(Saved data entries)
========

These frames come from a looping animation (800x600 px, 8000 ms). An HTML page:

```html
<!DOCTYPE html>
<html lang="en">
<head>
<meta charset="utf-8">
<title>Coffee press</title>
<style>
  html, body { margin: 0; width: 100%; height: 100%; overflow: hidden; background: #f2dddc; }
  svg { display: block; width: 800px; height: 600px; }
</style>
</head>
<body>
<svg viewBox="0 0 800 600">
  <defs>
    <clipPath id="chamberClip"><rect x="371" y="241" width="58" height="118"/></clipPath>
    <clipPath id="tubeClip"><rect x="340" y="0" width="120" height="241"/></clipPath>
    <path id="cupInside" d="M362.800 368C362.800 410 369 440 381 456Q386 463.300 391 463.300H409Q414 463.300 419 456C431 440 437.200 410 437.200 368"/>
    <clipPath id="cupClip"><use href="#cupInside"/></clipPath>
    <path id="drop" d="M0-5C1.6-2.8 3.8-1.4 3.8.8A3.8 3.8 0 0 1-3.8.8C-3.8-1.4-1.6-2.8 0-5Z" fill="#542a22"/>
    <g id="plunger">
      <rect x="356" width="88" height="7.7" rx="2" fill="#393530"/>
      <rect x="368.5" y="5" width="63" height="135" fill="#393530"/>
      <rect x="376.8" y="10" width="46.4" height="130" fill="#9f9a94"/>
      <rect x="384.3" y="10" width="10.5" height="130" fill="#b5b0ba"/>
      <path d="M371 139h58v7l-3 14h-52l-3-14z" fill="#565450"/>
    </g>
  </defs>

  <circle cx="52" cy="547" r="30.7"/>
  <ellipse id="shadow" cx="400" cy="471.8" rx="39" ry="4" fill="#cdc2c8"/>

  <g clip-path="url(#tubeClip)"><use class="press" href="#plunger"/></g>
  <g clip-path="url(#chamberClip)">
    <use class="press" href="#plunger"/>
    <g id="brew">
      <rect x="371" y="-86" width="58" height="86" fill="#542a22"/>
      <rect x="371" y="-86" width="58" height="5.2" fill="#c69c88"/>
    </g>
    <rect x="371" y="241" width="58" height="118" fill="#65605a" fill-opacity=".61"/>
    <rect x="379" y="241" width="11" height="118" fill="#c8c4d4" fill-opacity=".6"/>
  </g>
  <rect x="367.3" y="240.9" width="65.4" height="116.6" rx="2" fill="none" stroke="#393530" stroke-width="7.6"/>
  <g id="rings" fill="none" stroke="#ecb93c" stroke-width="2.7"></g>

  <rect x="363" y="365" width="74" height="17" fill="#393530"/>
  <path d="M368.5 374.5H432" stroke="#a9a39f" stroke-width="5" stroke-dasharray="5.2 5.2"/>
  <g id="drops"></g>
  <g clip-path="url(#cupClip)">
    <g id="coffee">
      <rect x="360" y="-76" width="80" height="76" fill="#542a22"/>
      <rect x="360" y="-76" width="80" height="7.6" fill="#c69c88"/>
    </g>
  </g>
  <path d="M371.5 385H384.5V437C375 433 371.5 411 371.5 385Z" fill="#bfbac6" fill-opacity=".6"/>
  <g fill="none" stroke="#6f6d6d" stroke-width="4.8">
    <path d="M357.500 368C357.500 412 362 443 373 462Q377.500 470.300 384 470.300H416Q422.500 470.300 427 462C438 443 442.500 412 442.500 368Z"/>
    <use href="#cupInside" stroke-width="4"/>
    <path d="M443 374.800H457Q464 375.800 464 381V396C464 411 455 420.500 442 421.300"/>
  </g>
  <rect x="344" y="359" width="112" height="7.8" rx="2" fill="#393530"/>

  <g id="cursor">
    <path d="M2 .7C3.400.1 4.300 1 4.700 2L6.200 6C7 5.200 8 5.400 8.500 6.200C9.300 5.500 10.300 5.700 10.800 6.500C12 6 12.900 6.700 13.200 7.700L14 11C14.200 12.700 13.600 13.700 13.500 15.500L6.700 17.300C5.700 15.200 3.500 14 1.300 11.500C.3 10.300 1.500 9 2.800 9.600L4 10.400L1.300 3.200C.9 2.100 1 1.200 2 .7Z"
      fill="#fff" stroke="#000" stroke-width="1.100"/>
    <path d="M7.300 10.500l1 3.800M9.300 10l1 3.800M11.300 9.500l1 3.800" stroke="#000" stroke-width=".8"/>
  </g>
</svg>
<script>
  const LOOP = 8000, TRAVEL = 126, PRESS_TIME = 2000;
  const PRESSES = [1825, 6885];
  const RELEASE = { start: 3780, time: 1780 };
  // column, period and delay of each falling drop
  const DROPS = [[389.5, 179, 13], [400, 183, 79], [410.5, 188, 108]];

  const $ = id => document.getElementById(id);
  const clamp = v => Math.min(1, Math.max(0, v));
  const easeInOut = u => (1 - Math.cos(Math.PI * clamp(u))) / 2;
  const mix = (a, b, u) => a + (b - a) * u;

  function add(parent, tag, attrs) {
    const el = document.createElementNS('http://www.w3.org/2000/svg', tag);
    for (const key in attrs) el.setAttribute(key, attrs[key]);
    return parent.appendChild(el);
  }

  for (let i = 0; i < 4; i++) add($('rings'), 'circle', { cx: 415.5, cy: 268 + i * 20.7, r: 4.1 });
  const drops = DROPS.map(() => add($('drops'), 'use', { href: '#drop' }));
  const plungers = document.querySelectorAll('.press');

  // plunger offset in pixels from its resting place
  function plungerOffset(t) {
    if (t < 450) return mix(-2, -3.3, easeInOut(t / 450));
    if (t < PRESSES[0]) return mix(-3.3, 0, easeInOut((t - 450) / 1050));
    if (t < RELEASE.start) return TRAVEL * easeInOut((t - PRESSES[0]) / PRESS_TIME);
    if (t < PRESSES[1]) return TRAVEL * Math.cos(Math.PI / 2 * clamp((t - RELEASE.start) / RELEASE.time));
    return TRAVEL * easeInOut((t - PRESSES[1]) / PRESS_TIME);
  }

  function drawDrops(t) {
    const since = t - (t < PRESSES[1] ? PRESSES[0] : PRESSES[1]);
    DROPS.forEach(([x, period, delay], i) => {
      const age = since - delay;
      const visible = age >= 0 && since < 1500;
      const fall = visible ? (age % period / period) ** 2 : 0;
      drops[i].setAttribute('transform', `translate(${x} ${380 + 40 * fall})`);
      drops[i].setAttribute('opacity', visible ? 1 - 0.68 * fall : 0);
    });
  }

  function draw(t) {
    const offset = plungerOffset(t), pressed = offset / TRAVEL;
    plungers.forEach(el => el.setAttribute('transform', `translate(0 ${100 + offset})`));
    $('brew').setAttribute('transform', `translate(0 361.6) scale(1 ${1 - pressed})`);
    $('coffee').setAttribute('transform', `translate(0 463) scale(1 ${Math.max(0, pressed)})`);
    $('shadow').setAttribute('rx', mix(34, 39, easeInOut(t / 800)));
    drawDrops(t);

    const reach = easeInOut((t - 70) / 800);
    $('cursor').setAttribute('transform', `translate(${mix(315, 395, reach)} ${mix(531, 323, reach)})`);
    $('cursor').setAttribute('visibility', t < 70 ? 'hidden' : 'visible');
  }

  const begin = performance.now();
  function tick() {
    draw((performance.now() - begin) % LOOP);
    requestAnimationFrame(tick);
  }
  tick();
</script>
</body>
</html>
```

========

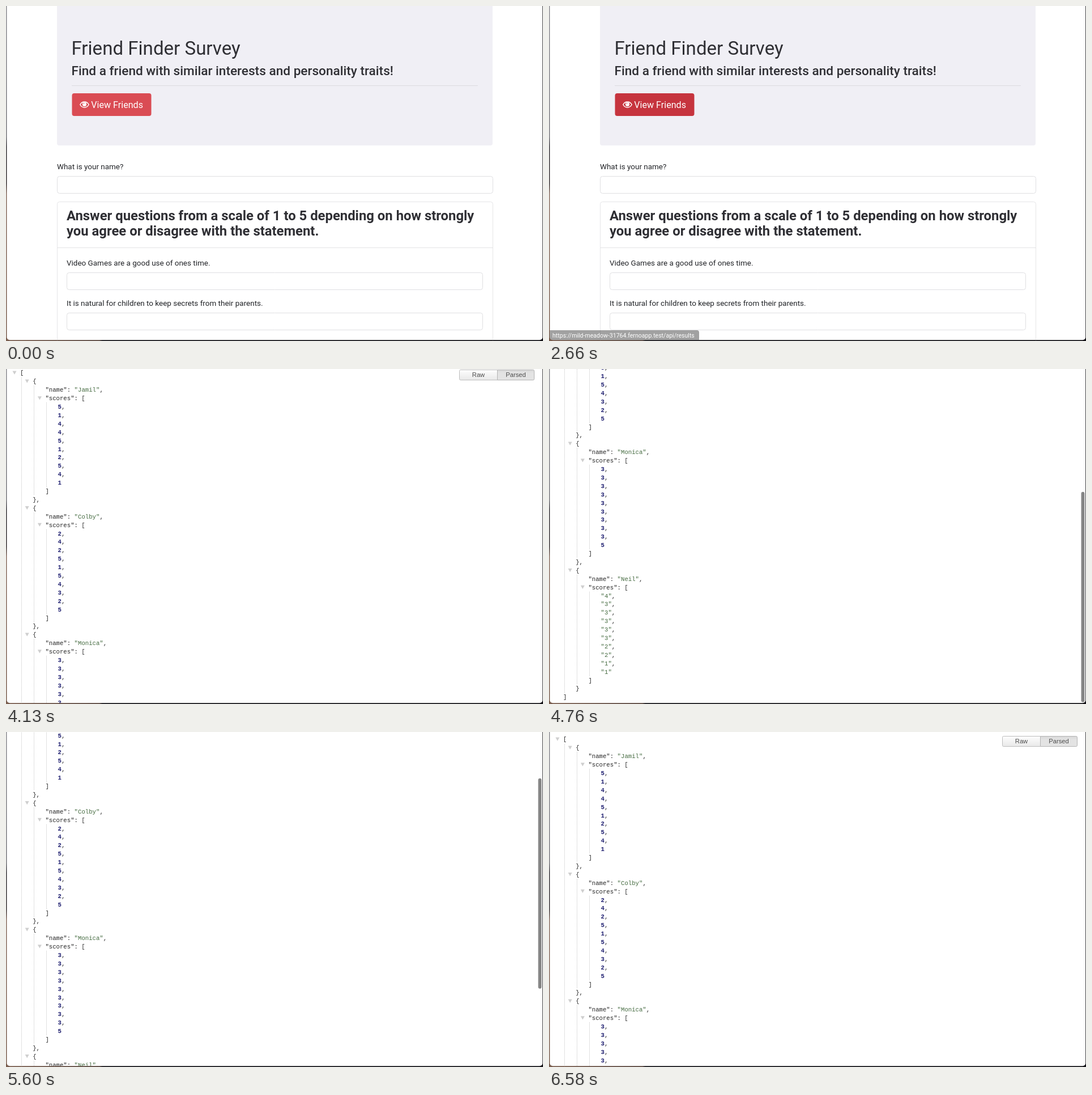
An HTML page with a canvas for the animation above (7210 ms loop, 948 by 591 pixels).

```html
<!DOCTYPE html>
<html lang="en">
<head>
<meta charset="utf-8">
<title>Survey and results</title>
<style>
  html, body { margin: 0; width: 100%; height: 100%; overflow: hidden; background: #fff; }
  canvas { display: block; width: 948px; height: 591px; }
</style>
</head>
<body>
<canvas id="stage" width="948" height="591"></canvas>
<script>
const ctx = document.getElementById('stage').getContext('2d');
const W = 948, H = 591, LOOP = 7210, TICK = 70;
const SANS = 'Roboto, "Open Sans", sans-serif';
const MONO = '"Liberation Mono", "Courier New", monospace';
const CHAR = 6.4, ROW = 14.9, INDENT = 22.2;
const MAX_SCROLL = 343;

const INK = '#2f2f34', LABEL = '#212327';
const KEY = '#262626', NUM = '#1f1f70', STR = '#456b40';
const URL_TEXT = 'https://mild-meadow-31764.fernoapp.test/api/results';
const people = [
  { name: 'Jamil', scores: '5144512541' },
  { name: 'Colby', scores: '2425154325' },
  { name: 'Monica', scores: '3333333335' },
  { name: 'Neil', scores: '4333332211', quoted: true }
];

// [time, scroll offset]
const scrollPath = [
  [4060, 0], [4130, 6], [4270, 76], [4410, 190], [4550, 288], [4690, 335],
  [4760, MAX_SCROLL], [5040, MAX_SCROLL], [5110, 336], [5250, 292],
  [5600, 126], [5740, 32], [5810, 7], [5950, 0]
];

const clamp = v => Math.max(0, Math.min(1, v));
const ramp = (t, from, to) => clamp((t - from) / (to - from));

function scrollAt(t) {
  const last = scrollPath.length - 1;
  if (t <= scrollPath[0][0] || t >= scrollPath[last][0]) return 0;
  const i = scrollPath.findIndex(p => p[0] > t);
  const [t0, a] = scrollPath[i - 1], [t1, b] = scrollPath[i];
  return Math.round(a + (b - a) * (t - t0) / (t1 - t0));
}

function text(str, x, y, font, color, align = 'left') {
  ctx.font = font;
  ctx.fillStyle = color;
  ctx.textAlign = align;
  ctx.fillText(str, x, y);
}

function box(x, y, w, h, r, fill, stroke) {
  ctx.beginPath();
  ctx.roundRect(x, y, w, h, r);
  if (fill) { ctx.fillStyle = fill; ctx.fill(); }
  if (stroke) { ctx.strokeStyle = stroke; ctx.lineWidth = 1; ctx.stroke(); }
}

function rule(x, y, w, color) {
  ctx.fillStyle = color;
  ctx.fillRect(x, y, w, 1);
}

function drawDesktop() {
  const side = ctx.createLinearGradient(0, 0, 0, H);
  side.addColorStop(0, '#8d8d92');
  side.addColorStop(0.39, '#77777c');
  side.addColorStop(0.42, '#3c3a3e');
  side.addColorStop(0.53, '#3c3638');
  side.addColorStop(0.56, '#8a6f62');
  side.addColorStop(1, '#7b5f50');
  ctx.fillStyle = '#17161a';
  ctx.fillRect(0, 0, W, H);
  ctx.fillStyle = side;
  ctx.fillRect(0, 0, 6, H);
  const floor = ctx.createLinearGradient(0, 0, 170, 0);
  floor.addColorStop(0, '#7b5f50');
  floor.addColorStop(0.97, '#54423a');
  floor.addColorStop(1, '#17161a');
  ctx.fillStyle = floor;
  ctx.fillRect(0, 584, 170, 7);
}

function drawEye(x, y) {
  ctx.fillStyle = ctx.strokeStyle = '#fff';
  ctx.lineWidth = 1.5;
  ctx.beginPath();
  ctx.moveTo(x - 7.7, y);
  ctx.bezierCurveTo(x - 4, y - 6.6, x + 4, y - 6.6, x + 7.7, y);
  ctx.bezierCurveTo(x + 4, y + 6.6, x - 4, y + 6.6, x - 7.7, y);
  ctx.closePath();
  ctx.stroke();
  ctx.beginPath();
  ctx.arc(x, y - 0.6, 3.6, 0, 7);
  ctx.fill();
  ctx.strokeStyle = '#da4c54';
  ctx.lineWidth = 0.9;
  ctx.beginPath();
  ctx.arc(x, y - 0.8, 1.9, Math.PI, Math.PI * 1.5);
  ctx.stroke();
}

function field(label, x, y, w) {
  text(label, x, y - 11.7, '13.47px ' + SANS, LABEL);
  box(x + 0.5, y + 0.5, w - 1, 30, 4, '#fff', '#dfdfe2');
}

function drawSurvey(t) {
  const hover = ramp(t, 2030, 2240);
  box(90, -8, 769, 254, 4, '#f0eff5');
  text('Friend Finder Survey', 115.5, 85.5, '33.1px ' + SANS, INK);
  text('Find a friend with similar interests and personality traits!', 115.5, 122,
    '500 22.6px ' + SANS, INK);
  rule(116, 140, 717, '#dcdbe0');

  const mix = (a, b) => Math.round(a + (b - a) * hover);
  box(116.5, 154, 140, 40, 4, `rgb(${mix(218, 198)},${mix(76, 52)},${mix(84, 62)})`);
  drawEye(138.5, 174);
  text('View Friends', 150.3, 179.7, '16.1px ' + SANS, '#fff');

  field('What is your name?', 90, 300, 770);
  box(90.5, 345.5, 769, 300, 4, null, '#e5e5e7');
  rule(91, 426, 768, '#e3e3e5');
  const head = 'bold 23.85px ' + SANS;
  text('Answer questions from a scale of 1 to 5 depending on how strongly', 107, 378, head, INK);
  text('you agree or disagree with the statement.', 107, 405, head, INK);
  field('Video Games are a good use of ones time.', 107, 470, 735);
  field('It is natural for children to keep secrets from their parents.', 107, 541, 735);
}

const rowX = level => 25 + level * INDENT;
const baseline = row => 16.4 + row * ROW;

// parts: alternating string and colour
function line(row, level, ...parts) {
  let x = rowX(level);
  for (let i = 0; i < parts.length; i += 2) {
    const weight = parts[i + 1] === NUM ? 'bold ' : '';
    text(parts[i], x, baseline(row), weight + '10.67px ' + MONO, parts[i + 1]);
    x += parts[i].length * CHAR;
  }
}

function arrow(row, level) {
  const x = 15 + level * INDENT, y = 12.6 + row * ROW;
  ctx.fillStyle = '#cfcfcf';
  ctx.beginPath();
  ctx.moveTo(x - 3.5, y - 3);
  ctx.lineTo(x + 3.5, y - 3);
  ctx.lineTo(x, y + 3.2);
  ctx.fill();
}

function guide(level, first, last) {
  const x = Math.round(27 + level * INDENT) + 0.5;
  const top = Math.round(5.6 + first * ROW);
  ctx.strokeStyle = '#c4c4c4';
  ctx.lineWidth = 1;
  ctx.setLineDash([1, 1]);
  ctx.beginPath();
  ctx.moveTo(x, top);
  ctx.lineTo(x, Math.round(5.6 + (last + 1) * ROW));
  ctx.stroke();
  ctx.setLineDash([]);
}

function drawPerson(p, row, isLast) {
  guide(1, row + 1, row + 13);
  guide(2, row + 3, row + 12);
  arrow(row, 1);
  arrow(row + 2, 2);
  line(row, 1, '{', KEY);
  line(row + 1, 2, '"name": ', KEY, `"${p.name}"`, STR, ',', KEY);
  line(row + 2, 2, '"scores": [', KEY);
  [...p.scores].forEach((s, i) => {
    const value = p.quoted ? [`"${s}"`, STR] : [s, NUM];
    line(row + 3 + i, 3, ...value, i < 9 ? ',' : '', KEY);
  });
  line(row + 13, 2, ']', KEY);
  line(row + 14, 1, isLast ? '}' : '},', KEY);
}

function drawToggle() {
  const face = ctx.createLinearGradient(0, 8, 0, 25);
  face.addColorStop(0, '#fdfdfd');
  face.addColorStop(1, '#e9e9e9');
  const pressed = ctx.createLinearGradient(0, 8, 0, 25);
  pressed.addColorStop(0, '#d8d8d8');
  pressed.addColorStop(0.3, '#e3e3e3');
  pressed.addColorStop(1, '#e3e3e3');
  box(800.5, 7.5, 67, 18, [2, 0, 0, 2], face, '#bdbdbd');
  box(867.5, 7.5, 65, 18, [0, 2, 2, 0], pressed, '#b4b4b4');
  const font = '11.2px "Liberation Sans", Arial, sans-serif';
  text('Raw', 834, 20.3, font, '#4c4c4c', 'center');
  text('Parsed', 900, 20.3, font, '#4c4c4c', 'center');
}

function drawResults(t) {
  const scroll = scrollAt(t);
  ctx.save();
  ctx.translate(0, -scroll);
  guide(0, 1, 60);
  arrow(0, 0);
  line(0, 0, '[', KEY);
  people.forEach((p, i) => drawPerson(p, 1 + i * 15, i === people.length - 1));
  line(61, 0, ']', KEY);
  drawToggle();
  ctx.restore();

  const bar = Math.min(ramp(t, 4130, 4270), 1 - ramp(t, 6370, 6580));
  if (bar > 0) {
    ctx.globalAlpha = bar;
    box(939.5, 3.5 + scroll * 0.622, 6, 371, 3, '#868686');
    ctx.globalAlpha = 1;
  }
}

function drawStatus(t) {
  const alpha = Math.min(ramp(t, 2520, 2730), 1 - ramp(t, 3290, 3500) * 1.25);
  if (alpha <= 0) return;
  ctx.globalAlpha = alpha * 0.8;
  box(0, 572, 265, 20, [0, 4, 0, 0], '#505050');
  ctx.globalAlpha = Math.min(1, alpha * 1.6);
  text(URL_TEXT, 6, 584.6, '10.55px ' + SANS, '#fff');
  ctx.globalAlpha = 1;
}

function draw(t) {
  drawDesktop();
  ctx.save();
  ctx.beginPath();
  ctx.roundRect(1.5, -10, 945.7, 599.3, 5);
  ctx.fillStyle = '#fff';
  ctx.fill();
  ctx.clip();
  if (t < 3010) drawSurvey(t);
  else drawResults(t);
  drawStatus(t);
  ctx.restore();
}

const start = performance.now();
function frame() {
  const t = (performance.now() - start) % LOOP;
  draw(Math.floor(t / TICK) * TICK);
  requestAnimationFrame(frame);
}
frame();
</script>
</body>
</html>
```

========

Return, in full, every line of these entries that holds "opacity".

## WRITTEN RESPONSE
    <rect x="371" y="241" width="58" height="118" fill="#65605a" fill-opacity=".61"/>
    <rect x="379" y="241" width="11" height="118" fill="#c8c4d4" fill-opacity=".6"/>
  <path d="M371.5 385H384.5V437C375 433 371.5 411 371.5 385Z" fill="#bfbac6" fill-opacity=".6"/>
      drops[i].setAttribute('opacity', visible ? 1 - 0.68 * fall : 0);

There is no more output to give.